The first thing I noticed at the Laura El-Tantawy exhibition -- at National Art Gallery, Bangladesh Shilpakala Academy -- is the image of an elderly woman's face. It's hard not to notice: the blown up photo is larger than life, and the face is too powerful with wrinkles, slightly downward gaze and the very visible tear trickling down from the left eye. Some teenagers decided to pose in front of it, asking their friends to take pictures. El-Tantawy's exhibition is titled “Faces of a Revolution: Egypt”. The same gallery also houses Ziyah Gafic's exhibition, “Quest for Identity”, which sheds light on victims of the Bosnian genocide.
It was rather surreal -- the mood these images created and the frolicking that was going on in the gallery. But maybe that's the point, that's reality. The world might not hear the roars of your revolution, for which you had sacrificed all; others may not even take it seriously. Life goes on in the rest of the world while your people face ethnic cleansing. Human existence and revolutions are vulnerable. In that sense these two exhibitions are rightfully part of Chobi Mela VII, the theme of which is 'fragility'.
Laura El-Tantawy is an Egyptian photojournalist and artist based in London, England. Her work has been published and exhibited in the United States, Europe, Asia, and the Middle East.
El-Tantawy's work is part of a larger series exploring Egypt's process of forming its identity. The work started in 2005 and has since expanded to look at the trials and tribulations of a nation in transition -- the time of Mubarak, the revolution, and the looming future.
The series focuses on images of Egyptians -- reflective of the country's current fragile state as it experiences political, social and economic turmoil. The images were taken at Tahrir Square, in Cairo, which has now become a symbol of a nation's struggle for democracy and dignity, a struggle for identity.
About her work El-Tantawy says, “…In Tahrir Square I saw the impact of Mubarak's failed policies on the people. I saw our fragility exposed: Grown man wept like children and young women fought like old men. In Tahrir I saw an awakening of emotions I thought had long disappeared from our psyche as Egyptians.”
Ziyah Gafic was born in Sarajevo, where he graduated in Comparative Literature. Since 1999 he has been travelling extensively and covered major events in more then forty countries.
Gafic's exhibition features images of everyday objects -- clocks, keys, combs, glasses -- that the victims of the Bosnian genocide carried with them on their final journey. During the four-year long conflict in the 1990s, approximately 30,000 citizens went missing; all presumably killed.
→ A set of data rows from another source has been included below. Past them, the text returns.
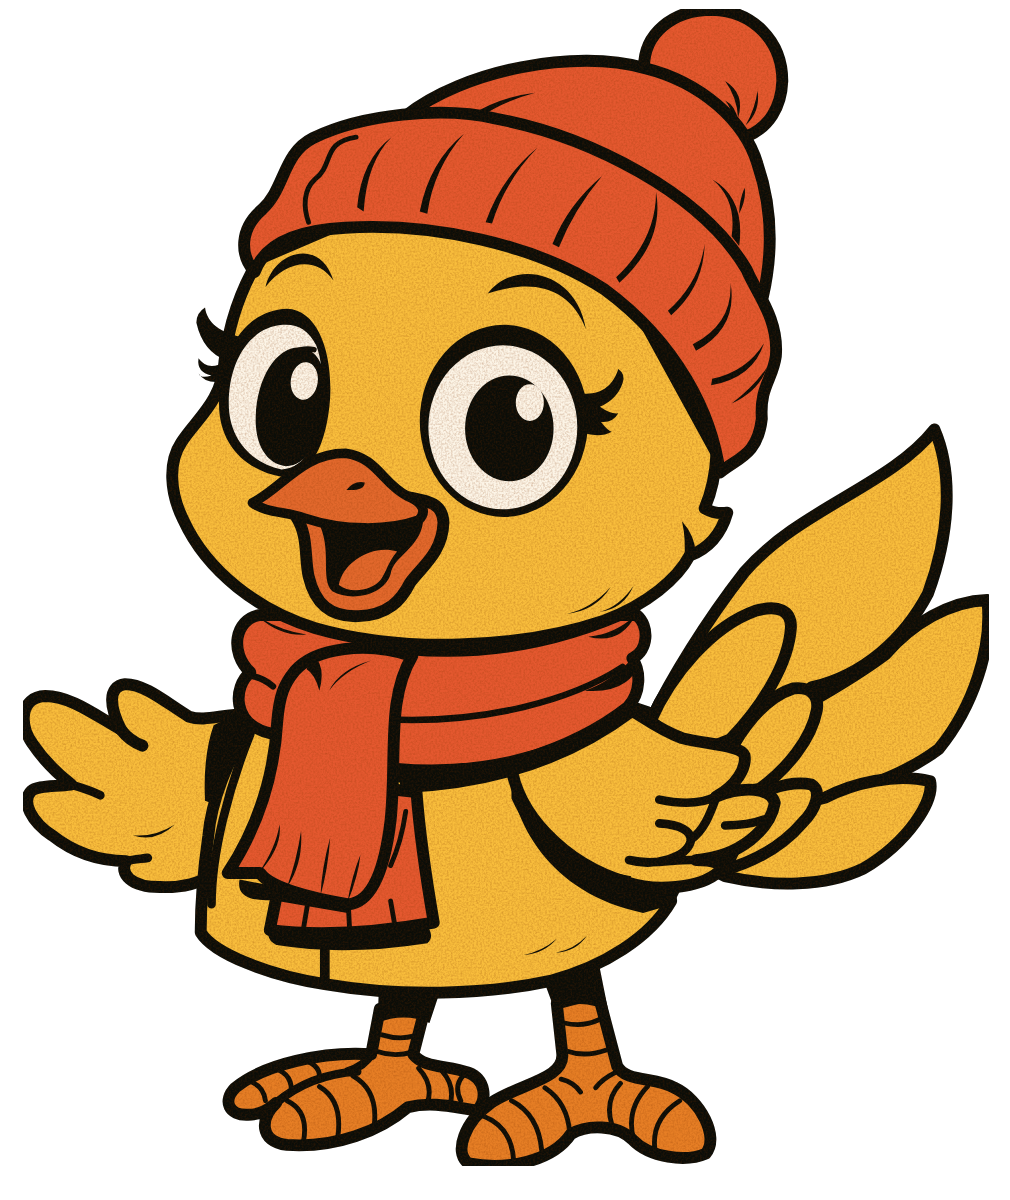
<!DOCTYPE html>
<html lang="en">
<head>
<meta charset="utf-8">
<title>Winter chick</title>
<style>
  :root {
    --paper: #ffffff;
    --ink: #0b0d08;
    --feather: #f8bd3c;
    --knit: #e4582f;
    --beak: #e2682c;
    --foot: #e67e25;
    --cream: #fcf4e6;
  }
  html, body { margin: 0; background: var(--paper); overflow: hidden; }
  .canvas { display: block; width: 1010px; height: 1200px; }
  .outlined { stroke: var(--ink); stroke-width: 11; stroke-linejoin: round; stroke-linecap: round; }
  .feather { fill: var(--feather); }
  .knit { fill: var(--knit); }
  .beak { fill: var(--beak); }
  .foot { fill: var(--foot); }
  .cream { fill: var(--cream); }
  .ink { fill: var(--ink); }
  .line { fill: none; stroke: var(--ink); stroke-linecap: round; stroke-linejoin: round; }
  .fine { stroke-width: 4.5; }
  .medium { stroke-width: 8; }
  .bold { stroke-width: 11; }
</style>
</head>
<body>
<svg class="canvas" viewBox="0 0 936 1112" role="img" aria-label="Cheerful yellow chick wearing an orange bobble hat and scarf">
  <defs>
    <filter id="paper-grain" x="0" y="0" width="100%" height="100%" color-interpolation-filters="sRGB">
      <feTurbulence type="fractalNoise" baseFrequency="0.55" numOctaves="2" seed="4" result="noise"/>
      <feColorMatrix in="noise" type="matrix" values="0 0 0 0 0.5  0 0 0 0 0.2  0 0 0 0 0  0.5 0 0 0 -0.19" result="specks"/>
      <feComposite in="specks" in2="SourceGraphic" operator="in" result="grain"/>
      <feMerge><feMergeNode in="SourceGraphic"/><feMergeNode in="grain"/></feMerge>
    </filter>
  </defs>

  <g id="chick" filter="url(#paper-grain)">

    <g id="tail" class="outlined feather">
      <path d="M603 668C622 628 655 575 690 530C740 472 825 450 866 398C882 435 882 490 860 550C838 592 800 626 752 637L680 720Z"/>
      <path d="M690 735L752 650C780 634 805 618 821 606C845 578 880 557 915 556C920 600 902 655 870 694C838 718 800 731 765 739L720 790Z"/>
      <path d="M660 806L715 750C735 747 750 743 765 739C790 726 830 716 862 724C866 742 842 780 800 805C765 822 715 822 672 812Z"/>
      <path d="M603 668C622 625 660 580 700 566C722 560 733 566 733 581C731 615 706 655 677 685L640 700Z"/>
      <path d="M680 690C692 670 710 646 735 638C752 636 759 645 757 658C752 685 729 713 704 731L680 735Z"/>
      <path d="M672 805L706 735C720 728 738 724 752 727C762 733 756 750 744 762C726 783 700 798 672 806Z"/>
    </g>

    <g id="left-wing">
      <path class="outlined feather" d="M228 662C205 662 190 669 175 664C155 652 135 634 116 634C99 636 102 656 112 676C90 664 66 645 42 645C18 646 18 672 30 689C40 704 52 716 66 727C48 729 34 728 29 733C19 743 30 762 48 774C68 790 92 798 117 798C110 810 122 822 148 822C170 823 185 818 200 810L225 730Z"/>
      <path class="line bold" d="M112 676C118 684 124 688 132 691"/>
      <path class="line medium" d="M66 727C76 730 86 733 93 737M117 798C124 796 130 796 137 795"/>
      <path class="ink" d="M123 774Q143 776 162 764Q144 781 123 774Z"/>
      <path class="ink" d="M198 672L232 655L226 690Q210 715 203 747L190 742Q188 700 198 672Z"/>
    </g>

    <g id="legs">
      <g id="left-leg">
        <path class="outlined foot" d="M352 935L344 977C300 974 245 986 218 1008C206 1020 212 1034 230 1033C242 1033 249 1028 256 1022C241 1036 240 1058 266 1061C312 1064 352 1048 378 1026C402 1020 424 1027 442 1029C452 1019 450 1000 434 994C415 987 393 990 383 977L395 930Z"/>
        <path class="ink" d="M351 918L408 918L398 948Q374 938 350 948Z"/>
        <path class="line fine" d="M354 959Q370 964 384 960M348 974Q365 980 382 975M227 1001Q244 1004 246 1020M250 989Q270 993 270 1010M279 982Q297 986 296 999M266 1020Q287 1030 281 1059M296 1007Q318 1020 313 1054M327 997Q350 1010 347 1041M388 990Q402 1005 396 1022M410 993Q422 1006 417 1024M430 996Q420 1006 427 1020"/>
        <path class="line medium" d="M256 1022C275 1006 300 995 331 993M344 977Q338 988 322 993"/>
      </g>
      <g id="right-leg">
        <path class="outlined foot" d="M516 930L521 976C524 1000 482 1004 455 1022C431 1039 420 1068 434 1078C470 1085 512 1076 529 1051C544 1042 572 1042 586 1056C602 1073 636 1077 654 1069C667 1054 649 1019 625 1008C607 998 580 1003 572 988L554 920Z"/>
        <path class="ink" d="M503 906L554 888L564 938Q540 924 514 936Z"/>
        <path class="line fine" d="M523 948Q540 952 555 945M525 974Q542 980 562 973M447 1034Q474 1044 476 1075M474 1020Q499 1033 502 1066M505 1008Q526 1022 528 1050M575 1004Q560 1020 567 1042M600 1007Q580 1028 587 1055M630 1020Q603 1037 607 1066M520 1000Q532 1003 538 1012"/>
        <path class="line fine" d="M570 994Q558 1000 552 1008"/>
      </g>
    </g>

    <g id="body">
      <path class="outlined feather" d="M232 665C210 710 196 740 193 775C188 810 186 840 186 864C198 884 250 904 301 912C370 924 450 922 510 909C560 896 603 868 622 835L600 660L420 600Z"/>
      <path class="line bold" d="M301 878V912" style="stroke-width:9"/>
      <path class="ink" d="M485 885Q502 882 516 870Q504 884 485 885ZM515 883Q532 880 544 867Q534 882 515 883Z"/>
      <path class="line medium" d="M232 680C212 730 196 790 196 838"/>
    </g>

    <g id="right-wing">
      <path class="ink" d="M472 712C474 760 508 828 596 846L624 838L634 818L560 790Z"/>
      <path class="outlined feather" d="M474 710C478 750 520 800 582 818C606 826 648 824 666 808C673 800 660 797 645 797C686 794 714 768 718 744C714 730 690 728 664 738C682 728 692 712 690 700C686 690 655 690 632 684C610 676 596 664 578 654L520 650Z"/>
      <path class="line medium" d="M664 738C650 745 630 745 611 741M611 763C630 764 642 770 640 780C636 794 608 804 583 797M583 797C605 802 625 796 645 797M640 778C652 770 658 755 664 738M672 765C690 765 702 762 712 758"/>
      <path class="ink" d="M474 700Q485 765 534 797Q550 806 585 812L580 823Q500 800 474 740Z"/>
    </g>

    <g id="scarf">
      <g id="scarf-back-end">
        <path class="ink" d="M250 858L396 858Q403 868 396 874Q320 886 258 876Q245 872 250 858Z"/>
        <path class="outlined knit" d="M350 730L386 734C389 775 396 820 402 855C350 864 300 868 250 862L258 822Z"/>
        <path class="line fine" d="M285 838L281 862M323 842L324 862M362 835L366 858M376 752Q372 780 362 802"/>
      </g>
      <g id="scarf-wrap">
        <path class="outlined knit" d="M240 570C218 574 212 604 232 623C216 636 214 672 252 680L372 720C445 722 530 696 582 655C594 642 594 622 586 610C601 603 602 580 590 570Z"/>
        <path class="ink" d="M368 707Q470 716 560 668L580 655L588 664Q500 730 372 735Z"/>
        <path class="line" stroke-width="6" d="M370 667C450 669 528 650 577 618M232 626Q244 628 253 636"/>
        <path class="ink" d="M542 640Q566 632 586 610Q594 622 580 632Q566 642 542 640Z"/>
        <path class="ink" d="M240 572Q262 585 284 588Q260 590 240 572ZM545 590Q570 588 589 570Q575 598 545 590Z"/>
      </g>
      <g id="scarf-front-end">
        <path class="ink" d="M222 815L330 836L322 846L252 834Q218 836 222 815Z"/>
        <path class="outlined knit" d="M273 622C292 600 340 594 382 608C358 648 368 700 362 760C357 802 346 836 323 838C285 832 250 822 241 809L211 809C238 768 254 720 257 668C259 645 263 634 273 622Z"/>
        <path class="ink" d="M305 640Q315 620 344 612Q318 622 305 640ZM291 608Q302 618 296 640Q292 625 284 620ZM259 764Q262 785 239 810Q256 785 259 764ZM279 770Q281 800 266 822Q275 797 279 770ZM306 776Q304 805 297 830Q298 805 306 776ZM334 792Q332 812 322 836Q326 812 334 792Z"/>
      </g>
    </g>

    <g id="head">
      <path class="outlined feather" d="M240 240C222 270 212 300 208 335C206 372 182 388 168 410C156 428 157 456 170 482C192 530 240 566 292 582C372 605 480 602 560 575C600 560 628 536 639 515C655 509 668 496 674 475C668 476 660 475 653 471C660 455 663 440 664 420L560 230L380 180Z"/>
      <path class="ink" d="M632 483Q636 500 634 520L645 514Q644 496 632 483Z"/>
      <path class="ink" d="M290 578Q420 612 560 573L590 560L592 568Q470 625 340 602Z"/>
      <path class="ink" d="M525 569Q548 564 566 544Q552 566 525 569ZM556 567Q574 562 587 543Q578 564 556 567Z"/>
    </g>

    <g id="hat">
      <path class="outlined knit" d="M597 68C594 30 625 9 660 9C698 10 725 38 725 75C724 100 712 118 693 126L640 140Z"/>
      <path class="ink" d="M672 75Q691 87 684 109Q683 90 672 75ZM702 84Q705 103 691 116Q700 100 702 84ZM672 93Q682 98 684 112L678 108Q678 100 672 93Z"/>
      <path class="outlined knit" d="M375 108C430 64 535 45 597 63C650 76 690 112 702 152C717 196 715 240 707 275L560 240Z"/>
      <path class="ink" d="M496 86Q462 90 436 107L446 108Q466 94 496 86ZM660 166Q691 184 685 228L678 219Q683 185 660 166ZM690 174Q692 184 685 198Q685 186 690 174Z"/>
      <path class="outlined knit" d="M236 252C222 236 222 212 243 194C264 175 262 142 290 128C335 106 410 98 460 110C545 126 650 178 692 250C700 270 722 295 719 330C716 352 704 358 706 388C702 422 684 424 667 438C660 384 628 318 560 268C495 226 400 206 320 211C280 213 246 224 236 252Z"/>
      <g id="brim-ribs">
        <path class="line fine" d="M330 127C298 132 310 152 292 166C281 176 281 192 286 206"/>
        <path class="ink" d="M363 127Q340 150 337 196L331 192Q335 148 363 127ZM430 124Q402 156 396 198L389 196Q398 150 430 124ZM498 137Q468 168 456 207L450 206Q465 164 498 137ZM558 163Q532 194 518 229L512 226Q526 190 558 163ZM608 178Q616 224 574 262L571 257Q608 222 608 178ZM653 226Q652 266 622 292L619 288Q648 262 653 226ZM677 262Q684 304 645 325L642 319Q679 300 677 262ZM708 318Q698 350 659 357L660 351Q692 344 708 318ZM711 340Q704 362 678 374Q700 357 711 340Z"/>
      </g>
    </g>

    <g id="face">
      <g id="brows" class="ink">
        <path d="M246 266C254 232 297 220 309 260C294 238 266 240 246 266Z"/>
        <path d="M452 272C476 240 534 250 543 305C528 266 494 258 452 272Z"/>
      </g>
      <g id="left-eye">
        <path class="ink" d="M222 312C205 308 192 300 190 285Q182 290 182 299Q188 326 210 334C198 342 190 340 184 332Q182 345 196 348Q186 351 184 346Q192 358 212 352Z"/>
        <path class="ink" d="M203 372C204 325 228 287 266 286C294 287 308 325 306 368C303 412 288 442 262 442C226 436 202 410 203 372Z"/>
        <path class="cream" d="M212 374C212 334 232 303 262 301C276 300 286 306 293 320C298 332 299 350 299 370C296 408 284 434 261 435C232 429 212 406 212 374Z"/>
        <path class="ink" d="M237 386C238 350 256 322 277 322C298 323 304 348 302 374C299 408 284 432 265 432C247 430 236 412 237 386Z"/>
        <ellipse class="cream" cx="282" cy="353" rx="12.500" ry="17.500" transform="rotate(8 282 353)"/>
        <path class="line" stroke-width="5" d="M271 327Q281 322 291 324"/>
      </g>
      <g id="right-eye">
        <path class="ink" d="M534 364C556 368 568 358 573 342Q580 347 577 355Q572 370 556 377Q566 384 573 383Q568 392 557 391Q564 400 567 400Q556 406 540 401Z"/>
        <ellipse class="ink" cx="467" cy="390" rx="78" ry="89"/>
        <ellipse class="cream" cx="466" cy="396" rx="69" ry="76"/>
        <ellipse class="ink" cx="472" cy="397" rx="41" ry="49"/>
        <ellipse class="cream" cx="491" cy="373" rx="13" ry="17"/>
      </g>
      <g id="open-beak">
        <path class="outlined beak" d="M274 478C286 496 282 516 286 534C292 560 306 572 332 571C360 570 372 556 380 540C392 524 410 512 411 484C410 466 396 464 380 461L300 465Z"/>
        <path class="ink" d="M294 482C325 496 365 494 392 484C389 508 364 516 362 532C356 552 325 558 308 548C296 536 309 508 294 482Z"/>
        <path class="beak" d="M314 542C318 520 346 504 368 511C360 520 358 530 353 537C344 548 324 550 314 542Z"/>
        <path class="outlined beak" style="stroke-width:9" d="M234 466C262 452 280 420 320 420C350 424 354 448 378 460C392 466 396 474 388 482C360 492 318 492 282 480C264 474 246 475 234 466Z"/>
        <path class="ink" d="M321 454Q328 445 338 447Q338 455 321 454Z"/>
      </g>
    </g>
  </g>
</svg>
</body>
</html>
As part of the process of identifying those who disappeared, personal belongings found with the victims' remains have been collected by the Bosnian Government's Institute for Missing People.
Gafic has photographed every single item exhumed from the mass graves in order to create a visual archive that survivors could easily browse. The objects are not only a means of identifying victims but are also used as forensic evidence in the ongoing war crimes trials.
The fact that some of the victims carried personal items, such as toothpaste and a toothbrush, is a clear sign that they had no idea what was about to happen to them. These objects are the last permanent reminders that these people ever existed.
Though Chobi Mela VII had its concluding programme yesterday, the exhibitions will continue till February 7.